▸ **REQUIRED WORK**:
Only lines containing the string "face" belong in the answer; find them in the records and copy them.

━━━ RECORD EXCERPTS ━━━

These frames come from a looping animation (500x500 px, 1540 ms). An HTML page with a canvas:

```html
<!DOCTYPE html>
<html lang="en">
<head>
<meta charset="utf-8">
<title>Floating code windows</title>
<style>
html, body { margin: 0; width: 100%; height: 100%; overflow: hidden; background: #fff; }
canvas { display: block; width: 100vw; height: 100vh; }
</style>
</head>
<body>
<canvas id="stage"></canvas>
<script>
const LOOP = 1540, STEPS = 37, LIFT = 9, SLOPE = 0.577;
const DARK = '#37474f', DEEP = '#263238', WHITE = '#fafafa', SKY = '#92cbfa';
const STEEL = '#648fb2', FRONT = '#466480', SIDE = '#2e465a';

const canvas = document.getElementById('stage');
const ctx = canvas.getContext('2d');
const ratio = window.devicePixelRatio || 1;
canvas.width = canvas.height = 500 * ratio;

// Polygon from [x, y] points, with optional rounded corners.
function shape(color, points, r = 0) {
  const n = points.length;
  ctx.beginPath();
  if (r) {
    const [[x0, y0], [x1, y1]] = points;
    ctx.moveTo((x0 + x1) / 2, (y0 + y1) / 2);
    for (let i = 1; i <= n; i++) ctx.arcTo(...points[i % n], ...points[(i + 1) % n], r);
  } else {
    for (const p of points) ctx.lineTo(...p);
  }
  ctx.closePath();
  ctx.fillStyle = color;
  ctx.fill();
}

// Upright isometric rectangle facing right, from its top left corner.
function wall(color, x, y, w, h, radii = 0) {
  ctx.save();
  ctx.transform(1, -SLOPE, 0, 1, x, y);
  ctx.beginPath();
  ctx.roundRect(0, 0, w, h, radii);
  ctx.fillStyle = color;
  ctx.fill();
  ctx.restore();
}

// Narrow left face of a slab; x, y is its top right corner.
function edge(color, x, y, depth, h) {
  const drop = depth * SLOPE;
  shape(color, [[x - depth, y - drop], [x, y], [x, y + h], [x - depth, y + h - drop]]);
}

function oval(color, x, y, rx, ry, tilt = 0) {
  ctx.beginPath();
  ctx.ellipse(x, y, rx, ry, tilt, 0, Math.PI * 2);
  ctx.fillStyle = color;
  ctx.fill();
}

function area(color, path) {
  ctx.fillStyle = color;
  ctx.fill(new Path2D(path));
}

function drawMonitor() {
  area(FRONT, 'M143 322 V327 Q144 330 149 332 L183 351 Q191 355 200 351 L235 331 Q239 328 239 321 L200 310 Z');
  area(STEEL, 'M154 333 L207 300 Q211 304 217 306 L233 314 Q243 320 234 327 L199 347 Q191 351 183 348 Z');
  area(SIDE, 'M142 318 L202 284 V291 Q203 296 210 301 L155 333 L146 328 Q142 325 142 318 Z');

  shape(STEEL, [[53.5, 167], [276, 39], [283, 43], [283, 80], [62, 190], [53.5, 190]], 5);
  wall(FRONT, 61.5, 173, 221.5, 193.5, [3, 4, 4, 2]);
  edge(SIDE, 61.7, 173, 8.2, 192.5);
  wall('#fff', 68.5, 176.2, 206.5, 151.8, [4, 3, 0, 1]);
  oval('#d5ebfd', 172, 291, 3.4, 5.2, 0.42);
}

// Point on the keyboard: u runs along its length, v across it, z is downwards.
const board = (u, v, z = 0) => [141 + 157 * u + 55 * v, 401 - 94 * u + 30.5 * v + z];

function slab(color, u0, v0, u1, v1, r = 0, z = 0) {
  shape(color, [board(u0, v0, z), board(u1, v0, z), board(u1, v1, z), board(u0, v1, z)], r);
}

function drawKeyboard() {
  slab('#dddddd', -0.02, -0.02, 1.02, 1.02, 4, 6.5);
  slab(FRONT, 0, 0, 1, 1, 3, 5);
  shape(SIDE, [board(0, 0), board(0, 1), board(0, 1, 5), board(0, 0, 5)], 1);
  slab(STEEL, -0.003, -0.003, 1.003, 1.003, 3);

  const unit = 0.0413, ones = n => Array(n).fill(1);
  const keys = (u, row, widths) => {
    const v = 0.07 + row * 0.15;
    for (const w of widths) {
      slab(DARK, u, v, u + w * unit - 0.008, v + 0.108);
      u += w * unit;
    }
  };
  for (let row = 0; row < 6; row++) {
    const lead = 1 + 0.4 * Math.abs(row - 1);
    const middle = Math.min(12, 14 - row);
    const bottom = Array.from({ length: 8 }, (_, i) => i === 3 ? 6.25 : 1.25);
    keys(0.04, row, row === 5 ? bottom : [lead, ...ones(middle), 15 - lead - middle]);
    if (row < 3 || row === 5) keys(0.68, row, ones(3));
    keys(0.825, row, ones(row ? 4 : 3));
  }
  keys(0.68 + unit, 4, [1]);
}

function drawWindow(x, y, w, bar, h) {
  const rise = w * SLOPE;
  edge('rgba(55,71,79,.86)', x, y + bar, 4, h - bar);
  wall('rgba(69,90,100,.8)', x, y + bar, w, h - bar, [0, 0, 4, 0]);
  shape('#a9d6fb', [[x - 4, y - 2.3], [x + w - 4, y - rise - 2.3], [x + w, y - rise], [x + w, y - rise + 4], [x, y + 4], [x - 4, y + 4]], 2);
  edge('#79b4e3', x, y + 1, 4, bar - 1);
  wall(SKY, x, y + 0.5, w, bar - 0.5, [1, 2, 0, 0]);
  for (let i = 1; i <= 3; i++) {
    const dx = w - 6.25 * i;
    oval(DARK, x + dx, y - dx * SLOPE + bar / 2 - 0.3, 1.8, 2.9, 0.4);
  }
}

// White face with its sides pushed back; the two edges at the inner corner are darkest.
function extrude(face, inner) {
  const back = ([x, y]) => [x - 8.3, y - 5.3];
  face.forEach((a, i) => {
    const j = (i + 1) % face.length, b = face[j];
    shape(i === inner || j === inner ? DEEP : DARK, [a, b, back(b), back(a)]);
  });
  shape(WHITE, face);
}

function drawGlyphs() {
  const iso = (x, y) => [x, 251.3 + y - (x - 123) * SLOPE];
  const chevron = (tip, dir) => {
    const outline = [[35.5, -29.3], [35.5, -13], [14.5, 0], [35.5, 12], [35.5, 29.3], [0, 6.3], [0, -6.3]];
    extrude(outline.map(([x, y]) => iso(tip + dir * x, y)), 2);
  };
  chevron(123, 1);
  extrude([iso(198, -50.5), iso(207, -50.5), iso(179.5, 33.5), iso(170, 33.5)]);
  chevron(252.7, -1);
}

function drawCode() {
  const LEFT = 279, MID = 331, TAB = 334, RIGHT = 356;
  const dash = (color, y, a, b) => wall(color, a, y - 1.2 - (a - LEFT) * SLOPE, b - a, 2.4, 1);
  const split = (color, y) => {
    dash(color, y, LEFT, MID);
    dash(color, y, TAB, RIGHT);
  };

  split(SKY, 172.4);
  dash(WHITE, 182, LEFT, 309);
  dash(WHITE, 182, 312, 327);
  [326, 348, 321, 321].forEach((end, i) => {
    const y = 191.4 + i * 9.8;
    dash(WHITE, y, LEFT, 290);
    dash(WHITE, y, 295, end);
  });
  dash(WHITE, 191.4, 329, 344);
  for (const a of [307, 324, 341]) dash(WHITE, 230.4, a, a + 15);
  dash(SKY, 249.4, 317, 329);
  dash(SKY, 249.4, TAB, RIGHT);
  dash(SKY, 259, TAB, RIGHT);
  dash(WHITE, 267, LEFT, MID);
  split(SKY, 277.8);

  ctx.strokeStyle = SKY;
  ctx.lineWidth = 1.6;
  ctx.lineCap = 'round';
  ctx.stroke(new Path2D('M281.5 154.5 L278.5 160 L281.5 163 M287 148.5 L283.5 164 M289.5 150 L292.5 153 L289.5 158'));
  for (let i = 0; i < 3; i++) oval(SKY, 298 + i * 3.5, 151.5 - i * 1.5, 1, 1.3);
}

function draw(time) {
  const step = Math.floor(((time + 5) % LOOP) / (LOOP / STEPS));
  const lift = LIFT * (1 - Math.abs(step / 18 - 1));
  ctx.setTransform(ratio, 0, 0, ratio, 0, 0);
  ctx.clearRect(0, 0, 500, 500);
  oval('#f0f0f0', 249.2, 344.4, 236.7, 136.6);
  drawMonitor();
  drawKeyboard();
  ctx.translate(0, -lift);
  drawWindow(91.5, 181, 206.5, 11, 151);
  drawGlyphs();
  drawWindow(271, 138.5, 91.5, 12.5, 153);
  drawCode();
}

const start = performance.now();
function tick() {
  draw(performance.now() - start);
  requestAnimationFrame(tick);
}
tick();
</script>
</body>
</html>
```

━━━

▸ **EXERCISE RESPONSE**:
// Narrow left face of a slab; x, y is its top right corner.
// White face with its sides pushed back; the two edges at the inner corner are darkest.
function extrude(face, inner) {
  face.forEach((a, i) => {
    const j = (i + 1) % face.length, b = face[j];
  shape(WHITE, face);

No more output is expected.